### Stored data

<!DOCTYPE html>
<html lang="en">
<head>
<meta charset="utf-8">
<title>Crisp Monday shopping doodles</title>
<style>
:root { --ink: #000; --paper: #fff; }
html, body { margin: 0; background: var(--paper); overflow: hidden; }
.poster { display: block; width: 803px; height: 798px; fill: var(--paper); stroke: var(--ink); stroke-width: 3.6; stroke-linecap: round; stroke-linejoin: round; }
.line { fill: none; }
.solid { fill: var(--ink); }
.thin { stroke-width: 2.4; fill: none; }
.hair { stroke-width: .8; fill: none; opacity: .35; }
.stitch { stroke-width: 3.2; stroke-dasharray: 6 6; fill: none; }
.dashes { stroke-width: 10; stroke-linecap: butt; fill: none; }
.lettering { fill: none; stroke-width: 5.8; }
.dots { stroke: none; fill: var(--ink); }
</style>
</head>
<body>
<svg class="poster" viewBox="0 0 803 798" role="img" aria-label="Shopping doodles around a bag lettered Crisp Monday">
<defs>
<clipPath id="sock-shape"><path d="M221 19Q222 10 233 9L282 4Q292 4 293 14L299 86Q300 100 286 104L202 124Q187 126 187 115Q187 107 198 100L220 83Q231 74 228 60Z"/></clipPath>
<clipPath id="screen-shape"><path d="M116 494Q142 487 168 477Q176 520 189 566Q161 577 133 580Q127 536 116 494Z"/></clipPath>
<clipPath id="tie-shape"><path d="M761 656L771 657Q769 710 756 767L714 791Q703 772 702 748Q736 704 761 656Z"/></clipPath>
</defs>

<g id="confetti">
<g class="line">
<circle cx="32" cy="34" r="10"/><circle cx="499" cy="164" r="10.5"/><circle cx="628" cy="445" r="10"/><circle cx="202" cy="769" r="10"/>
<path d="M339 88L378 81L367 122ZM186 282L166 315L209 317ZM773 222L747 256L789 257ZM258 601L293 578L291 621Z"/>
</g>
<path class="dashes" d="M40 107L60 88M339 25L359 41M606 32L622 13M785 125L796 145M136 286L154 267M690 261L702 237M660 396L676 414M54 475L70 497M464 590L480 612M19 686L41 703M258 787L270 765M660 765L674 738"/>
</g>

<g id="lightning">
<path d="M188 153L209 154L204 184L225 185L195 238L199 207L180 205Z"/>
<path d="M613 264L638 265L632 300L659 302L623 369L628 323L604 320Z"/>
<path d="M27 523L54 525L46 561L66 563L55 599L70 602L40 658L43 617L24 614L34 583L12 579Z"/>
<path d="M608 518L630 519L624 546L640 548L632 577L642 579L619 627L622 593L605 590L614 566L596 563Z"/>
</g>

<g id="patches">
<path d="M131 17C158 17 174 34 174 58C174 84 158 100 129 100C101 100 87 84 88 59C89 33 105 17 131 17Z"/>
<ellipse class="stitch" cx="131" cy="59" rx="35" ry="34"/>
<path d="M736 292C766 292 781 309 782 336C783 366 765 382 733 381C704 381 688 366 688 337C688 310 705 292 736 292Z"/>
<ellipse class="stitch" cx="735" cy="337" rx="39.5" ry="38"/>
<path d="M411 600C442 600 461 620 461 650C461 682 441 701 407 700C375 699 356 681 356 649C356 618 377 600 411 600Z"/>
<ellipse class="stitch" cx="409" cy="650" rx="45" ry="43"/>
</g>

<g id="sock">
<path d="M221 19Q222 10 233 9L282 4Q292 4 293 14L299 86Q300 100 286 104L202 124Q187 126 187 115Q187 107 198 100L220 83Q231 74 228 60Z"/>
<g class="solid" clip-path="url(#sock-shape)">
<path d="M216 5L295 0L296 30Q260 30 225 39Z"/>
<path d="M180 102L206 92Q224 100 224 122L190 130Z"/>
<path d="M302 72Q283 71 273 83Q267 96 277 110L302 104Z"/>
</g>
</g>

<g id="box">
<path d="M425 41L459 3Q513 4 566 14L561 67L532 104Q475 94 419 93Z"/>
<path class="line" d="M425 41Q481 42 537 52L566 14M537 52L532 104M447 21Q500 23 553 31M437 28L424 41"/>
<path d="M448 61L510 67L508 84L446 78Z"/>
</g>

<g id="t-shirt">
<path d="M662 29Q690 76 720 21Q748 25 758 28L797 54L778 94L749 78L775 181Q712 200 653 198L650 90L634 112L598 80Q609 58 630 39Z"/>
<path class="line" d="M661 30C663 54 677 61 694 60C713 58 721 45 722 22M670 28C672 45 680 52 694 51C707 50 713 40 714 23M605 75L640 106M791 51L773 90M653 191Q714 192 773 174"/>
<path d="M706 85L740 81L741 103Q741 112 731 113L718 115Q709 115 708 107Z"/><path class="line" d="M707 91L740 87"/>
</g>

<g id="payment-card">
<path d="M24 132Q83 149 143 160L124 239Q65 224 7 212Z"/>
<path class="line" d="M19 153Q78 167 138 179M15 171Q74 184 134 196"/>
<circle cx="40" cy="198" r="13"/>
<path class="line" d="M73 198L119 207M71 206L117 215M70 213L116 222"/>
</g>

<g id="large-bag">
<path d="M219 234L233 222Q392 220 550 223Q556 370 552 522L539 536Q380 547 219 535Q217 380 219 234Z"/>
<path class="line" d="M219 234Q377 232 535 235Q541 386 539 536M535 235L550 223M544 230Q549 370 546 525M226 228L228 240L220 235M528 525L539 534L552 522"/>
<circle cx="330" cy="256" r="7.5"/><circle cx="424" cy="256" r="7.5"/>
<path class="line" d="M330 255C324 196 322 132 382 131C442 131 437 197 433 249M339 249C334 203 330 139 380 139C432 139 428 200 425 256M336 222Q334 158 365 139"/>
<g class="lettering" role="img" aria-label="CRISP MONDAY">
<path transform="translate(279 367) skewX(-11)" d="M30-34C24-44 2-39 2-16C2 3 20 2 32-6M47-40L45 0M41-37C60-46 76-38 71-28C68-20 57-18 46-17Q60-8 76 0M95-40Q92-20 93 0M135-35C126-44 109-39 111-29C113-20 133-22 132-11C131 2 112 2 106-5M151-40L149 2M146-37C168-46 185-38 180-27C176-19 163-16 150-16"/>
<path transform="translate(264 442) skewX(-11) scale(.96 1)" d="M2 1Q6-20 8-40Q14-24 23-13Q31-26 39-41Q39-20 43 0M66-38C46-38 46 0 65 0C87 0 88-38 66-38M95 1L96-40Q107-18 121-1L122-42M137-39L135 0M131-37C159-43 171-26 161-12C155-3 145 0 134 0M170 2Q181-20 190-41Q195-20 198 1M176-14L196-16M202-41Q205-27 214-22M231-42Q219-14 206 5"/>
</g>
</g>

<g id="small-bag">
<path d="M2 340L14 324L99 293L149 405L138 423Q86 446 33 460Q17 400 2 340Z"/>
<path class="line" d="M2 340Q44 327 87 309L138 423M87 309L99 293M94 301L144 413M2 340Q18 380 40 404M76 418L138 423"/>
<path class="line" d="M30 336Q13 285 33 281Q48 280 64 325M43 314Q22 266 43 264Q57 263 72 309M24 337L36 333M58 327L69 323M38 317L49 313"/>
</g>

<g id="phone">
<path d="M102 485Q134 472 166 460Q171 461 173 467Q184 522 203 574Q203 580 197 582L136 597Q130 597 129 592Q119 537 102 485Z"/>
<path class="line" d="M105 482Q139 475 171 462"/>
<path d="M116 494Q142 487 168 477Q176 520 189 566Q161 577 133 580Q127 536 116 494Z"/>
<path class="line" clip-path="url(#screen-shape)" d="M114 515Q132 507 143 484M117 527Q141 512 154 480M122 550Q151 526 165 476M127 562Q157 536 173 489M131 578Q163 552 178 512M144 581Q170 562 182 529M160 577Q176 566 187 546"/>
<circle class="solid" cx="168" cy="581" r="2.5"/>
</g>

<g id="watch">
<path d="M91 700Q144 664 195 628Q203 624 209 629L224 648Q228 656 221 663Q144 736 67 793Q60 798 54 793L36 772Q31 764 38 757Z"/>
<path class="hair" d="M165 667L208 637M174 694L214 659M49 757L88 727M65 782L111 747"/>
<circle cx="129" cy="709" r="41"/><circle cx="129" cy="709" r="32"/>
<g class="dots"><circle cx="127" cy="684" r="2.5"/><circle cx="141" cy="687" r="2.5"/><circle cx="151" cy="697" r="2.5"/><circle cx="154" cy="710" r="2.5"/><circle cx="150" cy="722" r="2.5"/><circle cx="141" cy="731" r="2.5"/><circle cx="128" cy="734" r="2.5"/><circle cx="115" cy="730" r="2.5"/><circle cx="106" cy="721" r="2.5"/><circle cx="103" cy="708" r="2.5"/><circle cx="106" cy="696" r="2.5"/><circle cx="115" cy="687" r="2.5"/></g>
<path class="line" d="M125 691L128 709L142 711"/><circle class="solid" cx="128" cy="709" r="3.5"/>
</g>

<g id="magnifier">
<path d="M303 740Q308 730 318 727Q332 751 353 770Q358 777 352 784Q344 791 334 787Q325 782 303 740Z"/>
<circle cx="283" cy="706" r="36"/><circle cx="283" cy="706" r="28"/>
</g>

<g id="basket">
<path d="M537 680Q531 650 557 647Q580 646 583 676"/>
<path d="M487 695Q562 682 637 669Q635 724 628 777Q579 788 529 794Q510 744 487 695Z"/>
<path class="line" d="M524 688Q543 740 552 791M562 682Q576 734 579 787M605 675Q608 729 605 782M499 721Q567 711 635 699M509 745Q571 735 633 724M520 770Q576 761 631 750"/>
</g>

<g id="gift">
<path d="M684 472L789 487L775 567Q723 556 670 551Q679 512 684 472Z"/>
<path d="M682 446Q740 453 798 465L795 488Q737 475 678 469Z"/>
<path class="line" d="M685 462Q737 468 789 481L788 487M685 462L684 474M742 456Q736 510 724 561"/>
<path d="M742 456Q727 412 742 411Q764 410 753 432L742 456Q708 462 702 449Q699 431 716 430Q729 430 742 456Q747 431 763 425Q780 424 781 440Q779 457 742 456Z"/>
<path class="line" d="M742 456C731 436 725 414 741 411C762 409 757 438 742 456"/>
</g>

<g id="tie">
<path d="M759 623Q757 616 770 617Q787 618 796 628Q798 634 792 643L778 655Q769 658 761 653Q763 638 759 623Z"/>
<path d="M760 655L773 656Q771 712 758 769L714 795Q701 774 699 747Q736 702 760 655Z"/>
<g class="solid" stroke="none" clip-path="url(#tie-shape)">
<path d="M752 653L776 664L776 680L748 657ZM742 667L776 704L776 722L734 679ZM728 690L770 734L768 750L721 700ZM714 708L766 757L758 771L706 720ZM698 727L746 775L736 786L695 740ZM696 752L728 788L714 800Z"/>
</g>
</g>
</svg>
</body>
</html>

######

- [What this task involves] Search the records above for "shape". Copy each line where it is found.

- [Completed exercise]
<clipPath id="sock-shape"><path d="M221 19Q222 10 233 9L282 4Q292 4 293 14L299 86Q300 100 286 104L202 124Q187 126 187 115Q187 107 198 100L220 83Q231 74 228 60Z"/></clipPath>
<clipPath id="screen-shape"><path d="M116 494Q142 487 168 477Q176 520 189 566Q161 577 133 580Q127 536 116 494Z"/></clipPath>
<clipPath id="tie-shape"><path d="M761 656L771 657Q769 710 756 767L714 791Q703 772 702 748Q736 704 761 656Z"/></clipPath>
<g class="solid" clip-path="url(#sock-shape)">
<path class="line" clip-path="url(#screen-shape)" d="M114 515Q132 507 143 484M117 527Q141 512 154 480M122 550Q151 526 165 476M127 562Q157 536 173 489M131 578Q163 552 178 512M144 581Q170 562 182 529M160 577Q176 566 187 546"/>
<g class="solid" stroke="none" clip-path="url(#tie-shape)">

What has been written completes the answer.